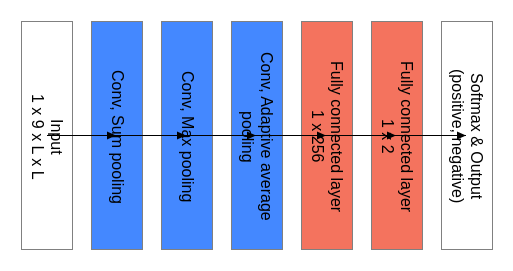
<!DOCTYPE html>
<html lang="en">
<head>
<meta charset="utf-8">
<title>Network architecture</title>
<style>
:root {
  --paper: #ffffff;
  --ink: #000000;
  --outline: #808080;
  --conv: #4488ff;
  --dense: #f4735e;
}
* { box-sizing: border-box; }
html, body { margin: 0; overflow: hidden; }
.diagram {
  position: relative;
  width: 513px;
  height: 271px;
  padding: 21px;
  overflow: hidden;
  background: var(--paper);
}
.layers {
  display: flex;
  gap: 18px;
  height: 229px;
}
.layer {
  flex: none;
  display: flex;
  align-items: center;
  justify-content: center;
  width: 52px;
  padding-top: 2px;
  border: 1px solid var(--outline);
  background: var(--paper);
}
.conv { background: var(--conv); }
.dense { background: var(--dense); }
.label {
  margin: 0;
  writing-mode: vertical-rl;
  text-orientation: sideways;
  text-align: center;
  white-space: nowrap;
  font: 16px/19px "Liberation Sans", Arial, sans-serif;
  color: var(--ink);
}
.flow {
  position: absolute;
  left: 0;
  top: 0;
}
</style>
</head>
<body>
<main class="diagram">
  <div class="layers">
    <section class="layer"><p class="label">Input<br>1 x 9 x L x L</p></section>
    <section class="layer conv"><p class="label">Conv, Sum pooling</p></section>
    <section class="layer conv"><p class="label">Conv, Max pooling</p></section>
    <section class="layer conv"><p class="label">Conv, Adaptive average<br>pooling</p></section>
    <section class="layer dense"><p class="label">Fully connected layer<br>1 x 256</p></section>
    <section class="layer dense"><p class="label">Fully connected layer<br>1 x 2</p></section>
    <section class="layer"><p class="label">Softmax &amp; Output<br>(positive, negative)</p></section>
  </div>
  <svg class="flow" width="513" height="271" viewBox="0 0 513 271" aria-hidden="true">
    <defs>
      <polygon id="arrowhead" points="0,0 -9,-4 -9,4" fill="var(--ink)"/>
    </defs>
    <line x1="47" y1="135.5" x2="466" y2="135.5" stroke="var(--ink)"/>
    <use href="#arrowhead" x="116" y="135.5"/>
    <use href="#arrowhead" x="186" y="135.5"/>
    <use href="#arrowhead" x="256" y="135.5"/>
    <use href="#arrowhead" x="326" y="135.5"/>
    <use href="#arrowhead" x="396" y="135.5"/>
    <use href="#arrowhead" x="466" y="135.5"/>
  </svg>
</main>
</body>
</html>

********************

_ACTION ITEM_
Considering only the records above, state the number of lines that include the word "margin", with nothing added.

_SOLUTION_
2